Mobile Phone SIM Cards Destined for Tech Scrap Heap
NEWS ANALYSIS: The subscriber identity module, or SIM, is found in nearly every modern mobile phone, but if Apple, Samsung and the GSMA agree, it may disappear.Your phone almost certainly has a SIM card located in a slot on the side or top of the device. It's under a tiny hatch that you open with a special tool that came with your phone, or once you've lost that tool, it's opened using a paper clip. The SIM itself looks a lot like the memory cards in your digital camera. That should be no surprise because that's what it is—a memory card.

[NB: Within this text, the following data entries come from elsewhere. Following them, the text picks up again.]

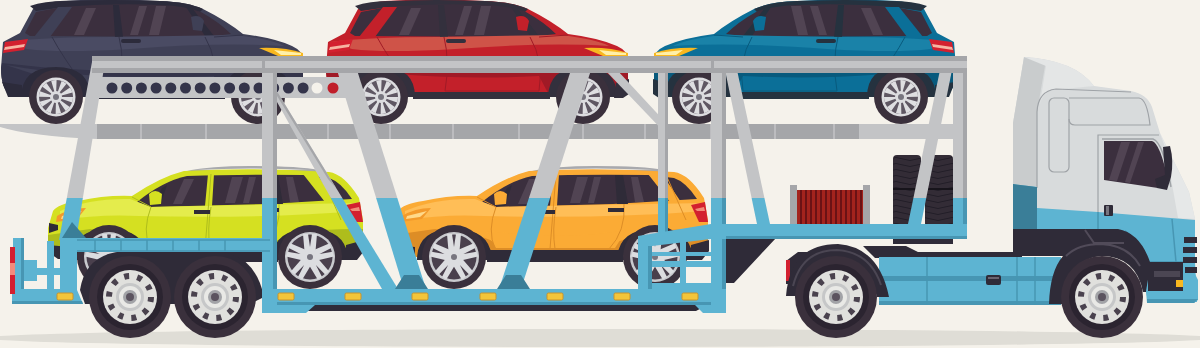
<!DOCTYPE html>
<html lang="en">
<head>
<meta charset="utf-8">
<title>Car transporter</title>
<style>
:root{--paper:#f5f2eb;--ground:#dfddd6;--ink:#2f2b38;--tyre:#3a303c;--glass:#3b2f3e;--glint:#514453;--steel:#c3c4c6;--steel-dark:#a5a6a9;--blue:#5db4d2;--blue-dark:#4796b3;--blue-deep:#3a7e98;--amber:#f9b81f;--red:#d3202f}
html,body{margin:0;overflow:hidden;background:var(--paper)}
svg{display:block;width:1200px;height:348px}
.navy{--body:#3f4056;--shade:#34344a;--light:#4a4b63;--trim:#2c2b3b}
.crimson{--body:#c3202a;--shade:#a01a26;--light:#cf5348;--trim:#33303d}
.teal{--body:#0b6f98;--shade:#085a7d;--light:#1a82a8;--trim:#25323f}
.lime{--body:#d5e021;--shade:#aebd1c;--light:#e4ec4c}
.orange{--body:#fbab35;--shade:#dd8d26;--light:#ffbe57}
.body{fill:var(--body)}.shade{fill:var(--shade)}.light{fill:var(--light)}.trim{fill:var(--trim)}
.ink{fill:var(--ink)}.tyre{fill:var(--tyre)}.glass{fill:var(--glass)}.glint{fill:var(--glint)}
.steel{fill:var(--steel)}.steel-dark{fill:var(--steel-dark)}.blue{fill:var(--blue)}.blue-dark{fill:var(--blue-dark)}.blue-deep{fill:var(--blue-deep)}
.amber{fill:var(--amber)}.red{fill:var(--red)}
.seam{fill:none;stroke:var(--shade);stroke-width:1}
.joint{fill:none;stroke:var(--blue-dark);stroke-width:1.5}
.line{fill:none;stroke:#9fa3a7;stroke-width:1.2}
</style>
</head>
<body>
<svg viewBox="0 0 1200 348" role="img" aria-label="A truck carrying three cars on the upper deck and two, one lime and one orange, on the lower deck">
<defs>
  <linearGradient id="post" gradientUnits="userSpaceOnUse" x1="0" y1="0" x2="0" y2="348">
    <stop offset=".569" stop-color="#c3c4c6"/><stop offset=".569" stop-color="#5db4d2"/>
  </linearGradient>
  <linearGradient id="post-dark" gradientUnits="userSpaceOnUse" x1="0" y1="0" x2="0" y2="348">
    <stop offset=".569" stop-color="#a5a6a9"/><stop offset=".569" stop-color="#4796b3"/>
  </linearGradient>
  <pattern id="coil" width="5" height="40" patternUnits="userSpaceOnUse"><rect width="5" height="40" fill="#a3231d"/><rect width="2" height="40" fill="#6b1215"/></pattern>
  <pattern id="tread" width="28" height="6" patternUnits="userSpaceOnUse"><rect width="28" height="6" fill="#332c36"/><path d="M0 1L14 4L28 1V2L14 5L0 2Z" fill="#211d27"/></pattern>

  <g id="coupe-wheel">
    <circle r="27" class="tyre"/><circle r="19.5" fill="#dcdcdf"/><circle r="17" fill="#5f5763"/>
    <circle r="11" fill="none" stroke="#dedee1" stroke-width="12" stroke-dasharray="3.6 3.3"/>
    <circle r="6" fill="#dcdcdf"/><circle r="3" fill="#77757f"/>
  </g>
  <g id="suv-wheel">
    <circle r="32" class="tyre"/><circle r="25" fill="#c9cace"/><circle r="22.5" fill="#4a404d"/>
    <g fill="#dcdde0"><path id="spoke" d="M-5 0L-7 -23H-2L0 -10L2 -23H7L5 0Z"/><use href="#spoke" transform="rotate(72)"/><use href="#spoke" transform="rotate(144)"/><use href="#spoke" transform="rotate(216)"/><use href="#spoke" transform="rotate(288)"/></g>
    <circle r="7" fill="#dcdde0"/><circle r="3" fill="#77757f"/>
  </g>
  <g id="truck-wheel">
    <circle r="41" class="tyre"/><circle r="33" fill="#2b2430"/><circle r="27" fill="#e0e0dd"/>
    <circle r="21" fill="none" stroke="#4a424e" stroke-width="6" stroke-dasharray="5 8.2"/>
    <circle r="14" fill="#c6c7c8"/><circle r="11" fill="#e9e9e6"/><circle r="7" fill="#a2a3a7"/><circle r="4" fill="#5b535f"/>
  </g>

  <g id="coupe">
    <path class="body" d="M3 42L20 33L33 9Q40 3 60 1Q110 -2 160 1Q188 2 203 9Q227 21 243 34Q274 38 292 46Q303 51 303 60V84L297 95H10Q1 88 1 68Z"/>
    <path class="trim" d="M30 6Q44 1 66 1Q110 -1 160 1Q188 2 203 9L200 12Q160 4 64 7L36 11Z"/>
    <path class="glass" d="M36 12L62 7Q110 3 160 5Q186 6 201 12Q219 22 231 34L205 37L30 36L25 33Z"/>
    <path class="body" d="M58 7L34 37H50L72 7Z"/>
    <path class="trim" d="M113 5H119L123 37H115ZM186 7L192 8L214 36H205Z"/>
    <path class="glint" d="M86 8L74 35H84L96 8ZM139 6L130 35H138L147 6ZM156 6L149 35H159L166 6Z"/>
    <path class="light" d="M5 42Q45 37 113 37L235 35Q271 39 284 46Q220 42 130 49Q60 53 27 49Z"/>
    <path class="shade" d="M2 63Q110 76 224 69L303 62V84L297 95H10Q1 88 1 68Z"/>
    <path class="body" d="M6 65Q100 82 214 76L223 93H92Z"/>
    <path class="seam" d="M52 37Q62 56 87 90M119 37Q125 61 120 91H214Q219 61 205 37M243 35L214 37"/>
    <rect class="trim" x="121" y="39" width="20" height="4" rx="2"/>
    <path class="body" d="M191 17Q200 14 204 21L202 31L193 30Z"/>
    <path class="red" d="M5 42L28 39L24 50L3 53Z"/><path fill="#f6b4a2" d="M5 47L25 44L24 47L4 50Z"/>
    <path class="amber" d="M259 48Q285 47 303 53V56L278 56Z"/><path fill="#fff0a8" d="M274 50L301 53V55H281Z"/>
    <path class="trim" d="M21 97Q22 67 56 67T90 97ZM223 97Q224 67 258 67T292 97Z"/>
    <path class="trim" d="M2 82L22 85V97H8ZM88 92H225V99H88ZM291 83L304 79V94L298 98H289Z"/>
    <path d="M284 64L303 61V67L291 70Z" class="trim"/>
    <use href="#coupe-wheel" x="56" y="97"/><use href="#coupe-wheel" x="258" y="97"/>
  </g>

  <g id="suv">
    <path d="M187 171Q210 166 250 166Q300 166 318 170V173H187Z" fill="#a8a9ad"/><path d="M196 170Q250 167 308 170Z" fill="#f5f2eb"/>
    <path class="body" d="M53 211Q58 204 78 201Q105 195 132 196Q160 177 184 171Q255 167 329 172Q344 174 359 198L363 220V243L355 257H57L48 249V228Z"/>
    <path class="glass" d="M137 202Q163 181 187 176Q240 174 303 175L329 178Q341 182 352 199L268 204L150 207Z"/>
    <path class="body" d="M208 174H214L212 206H205ZM303 174H317L336 202H325Z"/>
    <path class="ink" d="M270 175H278L283 204H272ZM162 188L167 185L160 206H153Z"/>
    <path class="glint" d="M184 179L173 204H182L194 179ZM232 177L225 203H235L243 177ZM249 177L243 203H249L256 177ZM286 177L290 202H299L293 177Z"/>
    <path class="light" d="M60 211Q90 198 130 199L151 207L359 203L360 211Q260 219 139 216Q100 214 60 220Z"/>
    <path class="shade" d="M48 235L90 229Q145 235 150 244Q250 250 278 240Q300 228 363 229V243L355 257H57L48 249Z"/>
    <path class="body" d="M142 231Q230 241 282 229L270 248H151Z"/>
    <path class="seam" d="M151 207Q142 230 150 249H205L211 174M211 207Q207 230 210 249H264Q281 231 279 204M132 197L151 207M322 177L341 220"/>
    <path class="ink" d="M194 210H210V214H194ZM263 208H279V212H263Z"/>
    <path class="body" d="M149 194Q155 188 162 194L161 204L150 205Z"/>
    <path fill="#f39a2b" d="M57 216Q70 208 86 208L77 219L56 222Z"/><path fill="#ffd98a" d="M62 216L82 211L75 217L61 219Z"/>
    <path class="ink" d="M49 223L58 225V230L49 233ZM48 245L70 247V259H58L48 252Z"/>
    <path class="red" d="M346 205L360 202L363 222H354Z"/><path fill="#f18c79" d="M350 209L359 207L360 211H352Z"/>
    <path class="ink" d="M72 260Q72 229 109 229T147 260ZM272 260Q273 229 310 229T348 260ZM142 250H278V262H142ZM346 245L364 240V251L357 260H345Z"/>
    <use href="#suv-wheel" x="109" y="257"/><use href="#suv-wheel" x="310" y="257"/>
  </g>
  <rect id="marker" y="293" width="16" height="7" rx="1.5" fill="#f3c53a" stroke="#c8932a"/>
</defs>

<rect width="1200" height="348" fill="var(--paper)"/>
<ellipse cx="600" cy="338" rx="615" ry="9" fill="var(--ground)"/>

<g id="upper-deck">
  <path class="steel" d="M0 124H967V139H97Q30 136 0 127Z"/>
  <rect class="steel-dark" x="97" y="124" width="762" height="15"/>
  <path d="M141 124V139M206 124V139M271 124V139M328 124V139M390 124V139M453 124V139M519 124V139M583 124V139M645 124V139M711 124V139M775 124V139M834 124V139" stroke="#c3c4c6" stroke-width="1.5"/>
</g>
<g id="upper-cars">
  <use href="#coupe" class="navy"/>
  <use href="#coupe" class="crimson" x="325"/>
  <use href="#coupe" class="teal" transform="matrix(-1 0 0 1 957 0)"/>
</g>
<g id="lower-cars">
  <g id="lime-car" class="lime"><use href="#suv"/></g>
  <g id="orange-car" class="orange"><use href="#suv" x="345"/></g>
</g>

<g id="cargo">
  <rect x="893" y="155" width="28" height="72" rx="4" fill="url(#tread)"/>
  <rect x="925" y="155" width="28" height="72" rx="4" fill="url(#tread)"/>
  <path d="M893 189H921M925 189H953" stroke="#17141b" stroke-width="2"/>
  <rect x="797" y="190" width="66" height="34" fill="url(#coil)"/>
  <rect class="steel-dark" x="790" y="185" width="7" height="39"/><rect class="steel-dark" x="863" y="185" width="7" height="39"/>
</g>

<g id="trailer-frame">
  <g id="perforated-beam">
    <path class="steel" d="M96 77H350L355 98H92Z"/>
    <path d="M112 88H310" stroke="#34344a" stroke-width="11" stroke-linecap="round" stroke-dasharray="0 14.7"/>
    <circle cx="317" cy="88" r="5.5" fill="var(--paper)"/><circle cx="333" cy="88" r="5.5" fill="#c01e29"/>
  </g>
  <g id="braces" fill="url(#post)">
    <path d="M92 62H105L76 240H59Z"/>
    <path d="M268 86L278 93L398 289H382Z"/>
    <path d="M337 70H357L426 289H404Z"/>
    <path d="M571 70H591L521 289H499Z"/>
    <path d="M605 70H617L668 125V136Z"/>
    <path d="M725 70H737L770 224H757Z"/>
    <path d="M940 70H952L921 224H908Z"/>
    <rect x="658" y="70" width="10" height="165"/>
    <rect x="262" y="57" width="15" height="256"/>
    <rect x="711" y="57" width="15" height="256"/>
    <rect x="953" y="57" width="14" height="182"/>
  </g>
  <path fill="#a5a6a9" d="M278 93L336 188L328 179L274 91Z"/>
  <path fill="url(#post-dark)" d="M273 73H277V313H273ZM722 73H726V313H722ZM963 73H967V239H963ZM665 73H668V235H665Z"/>
  <rect class="steel" x="92" y="56" width="875" height="17"/>
  <path class="steel-dark" d="M92 56H967V61H92ZM92 68H967V73H92ZM262 61H265V68H262ZM711 61H714V68H711Z"/>
</g>

<g id="trailer-base">
  <path class="ink" d="M80 290Q86 251 130 251H217Q255 254 264 297L250 304H85Z"/>
  <path class="ink" d="M285 303H711L696 311H306Z"/>
  <path class="blue" d="M262 289H726V313H703L695 305H315L306 313H262Z"/>
  <path class="blue-dark" d="M277 302H711V305H277Z"/>
  <path class="blue-deep" d="M395 289L404 275H419L428 289ZM497 289L506 275H521L530 289Z"/>
  <path class="blue" d="M64 238H270V252H64Z"/>
  <path class="joint" d="M64 240H270M64 251H270M95 240V251M121 240V251M147 240V251M173 240V251M199 240V251M225 240V251"/>
  <path class="blue" d="M60 234H77V290L83 304H12V289H60Z"/>
  <path class="blue-deep" d="M72 222L86 238H62Z"/>
  <path class="blue" d="M13 238H24V290H13ZM24 260H37V281H24ZM24 268H62V275H24ZM47 241H54V290H47Z"/>
  <path class="blue-dark" d="M21 238H24V289H21ZM12 301H82L83 304H12Z"/>
  <path class="red" d="M10 247H15V294H10Z"/><path fill="#f28b7c" d="M10 263H15V275H10Z"/>
  <use href="#marker" x="57"/><use href="#marker" x="278"/><use href="#marker" x="345"/><use href="#marker" x="412"/><use href="#marker" x="480"/><use href="#marker" x="547"/><use href="#marker" x="614"/><use href="#marker" x="682"/>
  <use href="#truck-wheel" x="130" y="297"/><use href="#truck-wheel" x="215" y="297"/>
</g>

<g id="gooseneck">
  <path class="ink" d="M726 238H776L734 283H726ZM893 238H953V244H893Z"/>
  <path class="blue" d="M638 236L711 224H967V239H711L652 246V261H711V267H652V283H711V289H638Z"/>
  <path class="blue" d="M680 240H686V289H680ZM652 252H711V256H652Z"/>
  <path class="blue-dark" d="M726 236H967V239H726ZM648 246H652V289H648Z"/>
</g>

<g id="truck-chassis">
  <path class="ink" d="M863 246H906L918 252H1022V258H875ZM786 261L798 252H822V284H786Z"/>
  <path class="red" d="M786 260H790V281H786Z"/>
  <rect class="blue" x="879" y="257" width="182" height="48"/>
  <path class="blue-dark" d="M879 276H1061V281H879ZM879 301H1061V305H879Z"/>
  <path class="joint" d="M927 257V305M1017 257V305M1035 257V305"/>
  <rect class="ink" x="986" y="275" width="15" height="10" rx="2"/><rect x="988" y="277" width="11" height="2" fill="#6a6470"/>
  <path class="ink" d="M786 296Q790 244 838 244Q879 247 889 297H877Q868 259 835 259Q803 260 796 296Z"/>
  <path d="M793 286Q802 250 837 250Q870 252 881 285" fill="none" stroke="#4b4653" stroke-width="2"/>
  <use href="#truck-wheel" x="836" y="297"/>
</g>

<g id="truck-cab">
  <path fill="#d8dbdc" d="M1013 231V123L1024 57Q1075 60 1094 86L1131 91Q1147 94 1152 107L1160 133L1189 192L1195 219V258H1140L1125 231Z"/>
  <path fill="#c9cccd" d="M1013 123L1024 57L1046 60L1037 112V186H1013Z"/>
  <path fill="#e4e6e6" d="M1024 57Q1075 60 1094 86L1053 90Q1042 93 1040 104L1046 66Z"/>
  <path fill="#e6e8e8" d="M1160 133L1189 192L1195 219L1178 218L1166 150Z"/>
  <path class="line" d="M1037 188V112Q1038 91 1056 89L1131 92M1098 215V135H1159"/>
  <rect x="1049" y="98" width="20" height="74" rx="5" class="line"/>
  <path class="line" d="M1069 98H1139Q1147 99 1150 125H1075Q1069 125 1069 119"/>
  <path class="blue" d="M1013 184L1037 187V208L1098 212L1195 220V262L1197 302H1148L1140 258L1125 231H1013Z"/>
  <path class="blue-deep" d="M1013 184L1037 187V231H1013Z"/>
  <path class="joint" d="M1098 212V231M1125 231Q1138 239 1144 262H1195M1172 219L1176 262"/>
  <path class="glass" d="M1104 141H1152Q1160 143 1168 180Q1167 188 1158 188L1104 180Z"/>
  <path class="glint" d="M1121 142L1109 180L1117 181L1130 142ZM1138 142L1125 182L1130 183L1144 142Z"/>
  <path fill="none" stroke="#9fa3a7" stroke-width="1.5" d="M1102 139H1153Q1163 142 1171 187"/>
  <path class="ink" d="M1163 147L1170 146Q1174 161 1171 177L1167 190L1157 188L1155 179L1165 175Z"/>
  <rect class="ink" x="1104" y="205" width="9" height="11" rx="1"/><rect x="1106" y="206" width="3" height="9" fill="#77757f"/>
  <path class="ink" d="M1013 229H1118Q1140 233 1150 262H1183V268H1150V292H1143Q1136 256 1101 256Q1069 258 1062 304H1049Q1050 271 1063 256H1013Z"/>
  <path d="M1066 256Q1078 244 1101 244Q1128 245 1140 266M1085 230L1094 243H1124" fill="none" stroke="#514b59" stroke-width="2"/>
  <path class="blue" d="M1146 291L1150 268H1192L1198 280V300L1194 303H1147Z"/>
  <path class="ink" d="M1184 237H1197V243H1184ZM1183 247H1197V253H1183ZM1183 257H1197V263H1183ZM1185 267H1197V273H1185ZM1148 267H1183V291H1148Z"/>
  <path d="M1154 271H1180V277H1154Z" fill="#4b4653"/><path class="amber" d="M1176 280H1183V287H1176Z"/>
  <path class="blue-dark" d="M1147 299H1198L1194 303H1147Z"/>
  <use href="#truck-wheel" x="1102" y="297"/>
</g>
</svg>
</body>
</html>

Phones on GSM networks, meaning T-Mobile and AT&T in the United States as well as nearly everyone else outside the United States, have had these cards since the beginning of mobile phones. With the advent of Long-Term Evolution (LTE) technology, they're in virtually all phones. SIM cards contain the basic information about your phone, including the phone number and your carrier. The memory on the card also allows you to store additional information, such as the phone numbers of your contacts.
Those cards are about to disappear if talks between Apple, Samsung and the GSMA (the international standards organization for mobile telephony) are fruitful. Right now, according to a story in the Financial Times, the groups that have to deal with the cards are ready to ditch them. This includes the mobile carriers who use them including AT&T and Deutsche Telekom, majority owner of T-Mobile.